Home > News > Nanotubes are widely applicable
February 8th, 2007
Nanotubes are widely applicable
Technology seems to follow a trend of exponential downsizing. Not more than 60 years ago, computers took up entire rooms. Current processors with more power than those ancient behemoths can fit on the surface of a dime.
Now, science has advanced so far that researchers are working at an atomic scale. Nanotechnology is a rapidly growing field, and carbon nanotubes are at the forefront of that field.
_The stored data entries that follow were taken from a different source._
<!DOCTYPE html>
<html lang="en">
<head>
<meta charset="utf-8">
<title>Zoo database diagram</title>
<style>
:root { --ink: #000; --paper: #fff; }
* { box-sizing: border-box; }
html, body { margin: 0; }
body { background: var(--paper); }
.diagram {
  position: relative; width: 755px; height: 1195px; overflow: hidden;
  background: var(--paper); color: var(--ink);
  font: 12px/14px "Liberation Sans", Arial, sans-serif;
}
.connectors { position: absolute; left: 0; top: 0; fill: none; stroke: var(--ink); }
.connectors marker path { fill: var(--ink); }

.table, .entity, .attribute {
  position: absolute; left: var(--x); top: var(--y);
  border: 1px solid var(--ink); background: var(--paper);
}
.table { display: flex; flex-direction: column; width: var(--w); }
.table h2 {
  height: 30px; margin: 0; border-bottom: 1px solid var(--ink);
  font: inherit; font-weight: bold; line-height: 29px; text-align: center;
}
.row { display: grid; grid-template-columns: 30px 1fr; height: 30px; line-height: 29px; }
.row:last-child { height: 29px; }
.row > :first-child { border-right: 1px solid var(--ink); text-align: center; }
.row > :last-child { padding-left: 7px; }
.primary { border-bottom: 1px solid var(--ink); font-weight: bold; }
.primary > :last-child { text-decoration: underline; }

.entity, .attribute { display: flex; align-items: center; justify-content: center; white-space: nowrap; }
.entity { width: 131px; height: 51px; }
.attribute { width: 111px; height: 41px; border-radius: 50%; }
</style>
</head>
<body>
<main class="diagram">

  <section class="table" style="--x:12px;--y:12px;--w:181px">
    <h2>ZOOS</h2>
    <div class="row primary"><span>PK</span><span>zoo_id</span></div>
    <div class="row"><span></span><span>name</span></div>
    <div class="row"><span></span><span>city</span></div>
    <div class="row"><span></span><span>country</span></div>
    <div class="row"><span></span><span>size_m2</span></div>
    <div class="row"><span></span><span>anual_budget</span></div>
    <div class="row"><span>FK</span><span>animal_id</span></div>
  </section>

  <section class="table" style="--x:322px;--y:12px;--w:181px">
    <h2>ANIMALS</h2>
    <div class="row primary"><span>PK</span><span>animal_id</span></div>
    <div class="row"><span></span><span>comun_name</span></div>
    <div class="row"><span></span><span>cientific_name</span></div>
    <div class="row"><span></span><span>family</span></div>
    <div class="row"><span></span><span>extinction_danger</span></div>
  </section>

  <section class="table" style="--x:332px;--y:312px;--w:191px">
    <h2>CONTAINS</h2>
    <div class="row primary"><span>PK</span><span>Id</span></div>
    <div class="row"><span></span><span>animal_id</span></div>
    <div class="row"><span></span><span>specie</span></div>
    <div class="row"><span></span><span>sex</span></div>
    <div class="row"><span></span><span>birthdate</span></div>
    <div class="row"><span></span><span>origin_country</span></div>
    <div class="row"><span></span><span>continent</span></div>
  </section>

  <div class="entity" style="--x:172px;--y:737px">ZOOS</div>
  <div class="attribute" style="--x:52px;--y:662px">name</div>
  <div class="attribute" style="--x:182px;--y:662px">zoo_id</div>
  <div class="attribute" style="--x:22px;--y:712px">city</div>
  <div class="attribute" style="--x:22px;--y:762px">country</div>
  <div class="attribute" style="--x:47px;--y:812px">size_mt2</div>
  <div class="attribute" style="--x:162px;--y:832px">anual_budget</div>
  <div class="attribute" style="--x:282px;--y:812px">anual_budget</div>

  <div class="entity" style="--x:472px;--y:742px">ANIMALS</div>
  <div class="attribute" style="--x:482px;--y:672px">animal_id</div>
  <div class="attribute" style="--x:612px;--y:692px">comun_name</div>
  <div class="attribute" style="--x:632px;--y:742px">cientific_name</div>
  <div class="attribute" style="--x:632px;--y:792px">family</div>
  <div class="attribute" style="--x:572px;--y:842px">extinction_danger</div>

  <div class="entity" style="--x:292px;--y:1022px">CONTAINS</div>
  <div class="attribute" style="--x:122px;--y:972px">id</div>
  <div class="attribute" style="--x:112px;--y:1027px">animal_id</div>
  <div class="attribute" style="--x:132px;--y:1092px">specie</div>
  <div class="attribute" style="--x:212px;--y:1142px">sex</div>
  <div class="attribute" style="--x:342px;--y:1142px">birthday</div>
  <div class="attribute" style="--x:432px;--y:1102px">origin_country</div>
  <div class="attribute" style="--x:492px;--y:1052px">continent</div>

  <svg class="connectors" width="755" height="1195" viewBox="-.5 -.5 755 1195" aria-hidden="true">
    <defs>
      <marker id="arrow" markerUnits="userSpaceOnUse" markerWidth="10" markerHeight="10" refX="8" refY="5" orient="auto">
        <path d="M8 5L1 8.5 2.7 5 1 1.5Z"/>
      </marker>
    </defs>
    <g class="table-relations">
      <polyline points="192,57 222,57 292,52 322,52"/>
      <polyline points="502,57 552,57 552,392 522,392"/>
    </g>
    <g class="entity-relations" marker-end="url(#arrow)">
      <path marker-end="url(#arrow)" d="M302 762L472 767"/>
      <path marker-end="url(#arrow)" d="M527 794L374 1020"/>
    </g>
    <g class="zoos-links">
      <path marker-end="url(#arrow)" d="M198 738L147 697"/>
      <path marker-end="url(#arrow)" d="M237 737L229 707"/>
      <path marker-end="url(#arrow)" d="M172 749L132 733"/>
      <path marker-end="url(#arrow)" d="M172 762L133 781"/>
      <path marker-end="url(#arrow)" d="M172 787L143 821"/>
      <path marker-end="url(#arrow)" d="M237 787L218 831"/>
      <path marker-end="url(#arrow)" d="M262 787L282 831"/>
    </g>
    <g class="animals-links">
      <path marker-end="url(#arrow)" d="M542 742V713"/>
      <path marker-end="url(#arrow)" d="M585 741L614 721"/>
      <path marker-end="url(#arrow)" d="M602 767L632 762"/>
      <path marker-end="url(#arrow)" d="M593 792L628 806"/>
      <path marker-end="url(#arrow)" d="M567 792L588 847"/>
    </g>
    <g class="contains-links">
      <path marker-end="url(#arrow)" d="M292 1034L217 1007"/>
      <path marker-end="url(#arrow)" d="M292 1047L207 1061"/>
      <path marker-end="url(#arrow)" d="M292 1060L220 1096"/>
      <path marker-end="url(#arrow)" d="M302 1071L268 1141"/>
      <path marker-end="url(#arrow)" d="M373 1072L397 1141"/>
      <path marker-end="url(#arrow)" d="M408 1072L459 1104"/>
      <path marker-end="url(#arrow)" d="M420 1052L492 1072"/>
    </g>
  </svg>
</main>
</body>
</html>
Nanotubes are nothing more than carbon atoms, precisely aligned to form a regular cylindrical pattern.
Just as carbon-composed diamonds are incredibly strong, carbon nanotubes possess outstanding strength, heat conductance, and unique electrical properties.
Unzipped nanotubes unlock potential for batteries: Rice University lab combines graphene nanoribbons with tin oxide for improved anodes June 13th, 2013
The Diabetes ‘Breathalyzer’: Pitt chemists demonstrate sensor technology that could detect and monitor diabetes through breath analysis alone June 10th, 2013
Los Alamos catalyst could jumpstart e-cars, green energy: The new material has the highest oxygen reduction reaction (ORR) activity in alkaline media of any non-precious metal catalyst developed to date June 4th, 2013
Even with Defects, Graphene is Strongest Material in the World: New Study Reveals Strength of CVD Graphene May 31st, 2013
Production of Bioactive Material for Quick Treatment of Bone Damages June 19th, 2013
3-D printing could lead to tiny medical implants, electronics, robots, more June 18th, 2013
Pioneering breakthrough of chemical nanoengineering to design drugs controlled by light June 18th, 2013
New Method to Synthesize Zinc Oxide Nanoparticles with High Catalytic Activity June 18th, 2013
Yes, nanoscience can enhance humans – but ethical guidelines must be agreed: People 'enhanced' into spider-climbing individuals with hugely projected breasts and Einstein-brains… Where will it stop? June 5th, 2013
Heinrich Rohrer dies at 79; a father of nanotechnology: With IBM colleague Gerd Binnig, Rohrer invented the scanning tunneling microscope, which can show individual atoms on a surface and move them around May 23rd, 2013
Oh, Christmas tree, oh Christmas tree: A nano end for Christmas tree needles January 2nd, 2013
INIC Inks MoU to Apply Nanotechnology in Iran's Carpet Industry December 18th, 2012